Send out invitation at least 2 – 3 weeks before the party. Allowing parents to RSVP in time and to avoid date clashes. Always put an end time on the invitation. Be mindful of hosting a party too early in the morning with the venue location being far. This is always an inconvenience for parents to wake up early and to drive a distance. For younger children, parties should be kept to a minimum of 2 hours.
Food and Drink
Children typically don’t eat much, however when a party is scheduled over lunch time, party food should be served. Even if it is just light finger snacks for them to nibble on. Consider your guests; it doesn’t mean because your child is a picky eater or can go without food for hours that’s the case with other children. Make sure you cater for those with special dietary requirements and food allergies. Not all children’s eating habits are the same and you need to find a good balance between sweet, savory and healthy snacks. Avoid fizzy drinks with too much sugar and always have water on the table. Ultimately the food needs to be tasty and kid-friendly.
Should you not serve finger food and only cake make sure that you have enough cake or cupcakes should children want seconds. Bear in mind that cake has no nutritional value. Plus if your party falls within lunch time then just serving cake is a big no-no.
Too many physical activities at a party without proper intervals for snacking and drinking can leave children feeling tired and hungry. Games played should be fun, safe and not competitive.
Personally, I don’t allow my children to open up gifts whilst their guests are still at the party. This is merely to avoid chaos from ripping open gifts, snotty comments with regards to unwanted, disliked or duplicate gifts and feelings being hurt. Although we teach our girls that they should be thankful for every gift received; you can’t control the outbursts and behaviour of other children at the party.
Although goody bags are always associated with parties, you don’t have to feel obligated to hand out edible treats. Make it inexpensive. Instead of giving a goody bag filled with sweet treats, why not give a small cactus plant, seeds or let your child make their own personalised favors. If you incorporated crafts as part of the activities then the children can take what they’ve made home. This makes for a lovely memorabilia.
It is just good manners to send out a thank you note or message to those who attended the party.
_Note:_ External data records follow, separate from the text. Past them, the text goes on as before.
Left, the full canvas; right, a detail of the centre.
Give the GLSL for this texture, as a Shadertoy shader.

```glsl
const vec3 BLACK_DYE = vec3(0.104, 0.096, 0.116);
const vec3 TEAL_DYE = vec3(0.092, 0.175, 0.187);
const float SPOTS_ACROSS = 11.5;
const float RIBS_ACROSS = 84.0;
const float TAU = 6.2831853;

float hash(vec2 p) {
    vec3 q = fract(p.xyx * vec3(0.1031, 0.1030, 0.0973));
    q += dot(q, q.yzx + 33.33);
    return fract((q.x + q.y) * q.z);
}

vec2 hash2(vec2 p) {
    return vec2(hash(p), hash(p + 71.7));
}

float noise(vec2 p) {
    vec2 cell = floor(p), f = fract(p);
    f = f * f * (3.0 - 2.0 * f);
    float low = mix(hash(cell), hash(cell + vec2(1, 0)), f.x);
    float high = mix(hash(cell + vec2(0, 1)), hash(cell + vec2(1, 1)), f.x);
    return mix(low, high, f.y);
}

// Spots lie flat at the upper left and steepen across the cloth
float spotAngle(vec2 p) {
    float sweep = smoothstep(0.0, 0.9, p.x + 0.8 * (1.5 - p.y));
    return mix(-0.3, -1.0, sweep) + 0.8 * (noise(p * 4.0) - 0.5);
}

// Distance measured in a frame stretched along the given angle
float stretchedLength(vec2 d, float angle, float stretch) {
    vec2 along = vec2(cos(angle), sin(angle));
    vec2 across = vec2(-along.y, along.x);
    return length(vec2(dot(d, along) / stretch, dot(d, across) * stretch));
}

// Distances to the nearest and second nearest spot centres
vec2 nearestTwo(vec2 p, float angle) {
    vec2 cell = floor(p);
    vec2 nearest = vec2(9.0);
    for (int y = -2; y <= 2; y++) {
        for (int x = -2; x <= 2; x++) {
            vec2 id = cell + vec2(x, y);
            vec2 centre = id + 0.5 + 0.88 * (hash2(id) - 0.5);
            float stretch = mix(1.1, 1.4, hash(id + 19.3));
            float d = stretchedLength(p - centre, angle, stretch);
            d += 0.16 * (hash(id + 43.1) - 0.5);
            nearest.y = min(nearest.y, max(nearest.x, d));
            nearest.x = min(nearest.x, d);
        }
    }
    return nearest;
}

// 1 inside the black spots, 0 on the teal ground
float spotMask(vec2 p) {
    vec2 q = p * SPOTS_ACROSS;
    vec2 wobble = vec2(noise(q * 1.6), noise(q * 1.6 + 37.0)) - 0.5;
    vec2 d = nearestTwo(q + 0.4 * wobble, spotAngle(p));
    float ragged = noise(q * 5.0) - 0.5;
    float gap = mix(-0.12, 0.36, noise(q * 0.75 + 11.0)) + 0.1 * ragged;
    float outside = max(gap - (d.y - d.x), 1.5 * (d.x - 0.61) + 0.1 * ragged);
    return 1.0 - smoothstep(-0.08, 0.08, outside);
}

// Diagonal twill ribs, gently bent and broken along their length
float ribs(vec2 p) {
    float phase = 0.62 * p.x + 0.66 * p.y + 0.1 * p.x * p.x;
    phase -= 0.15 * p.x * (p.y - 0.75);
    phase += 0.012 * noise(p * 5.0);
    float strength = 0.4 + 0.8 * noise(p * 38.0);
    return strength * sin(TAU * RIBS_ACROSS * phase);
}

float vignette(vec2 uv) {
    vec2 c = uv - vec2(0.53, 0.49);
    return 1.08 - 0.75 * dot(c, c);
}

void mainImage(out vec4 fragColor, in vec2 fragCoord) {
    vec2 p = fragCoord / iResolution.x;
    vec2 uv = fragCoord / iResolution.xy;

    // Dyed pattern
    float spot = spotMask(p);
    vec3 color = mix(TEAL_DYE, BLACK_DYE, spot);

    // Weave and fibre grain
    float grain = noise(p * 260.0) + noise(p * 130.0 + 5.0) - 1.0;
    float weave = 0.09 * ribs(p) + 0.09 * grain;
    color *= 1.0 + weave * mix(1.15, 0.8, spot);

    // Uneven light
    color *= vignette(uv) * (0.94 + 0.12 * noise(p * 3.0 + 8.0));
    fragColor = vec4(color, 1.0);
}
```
This will teach your child to show gratitude and appreciation.
So let’s hope that the rest of the 2018 birthday party season will be fun and memorable.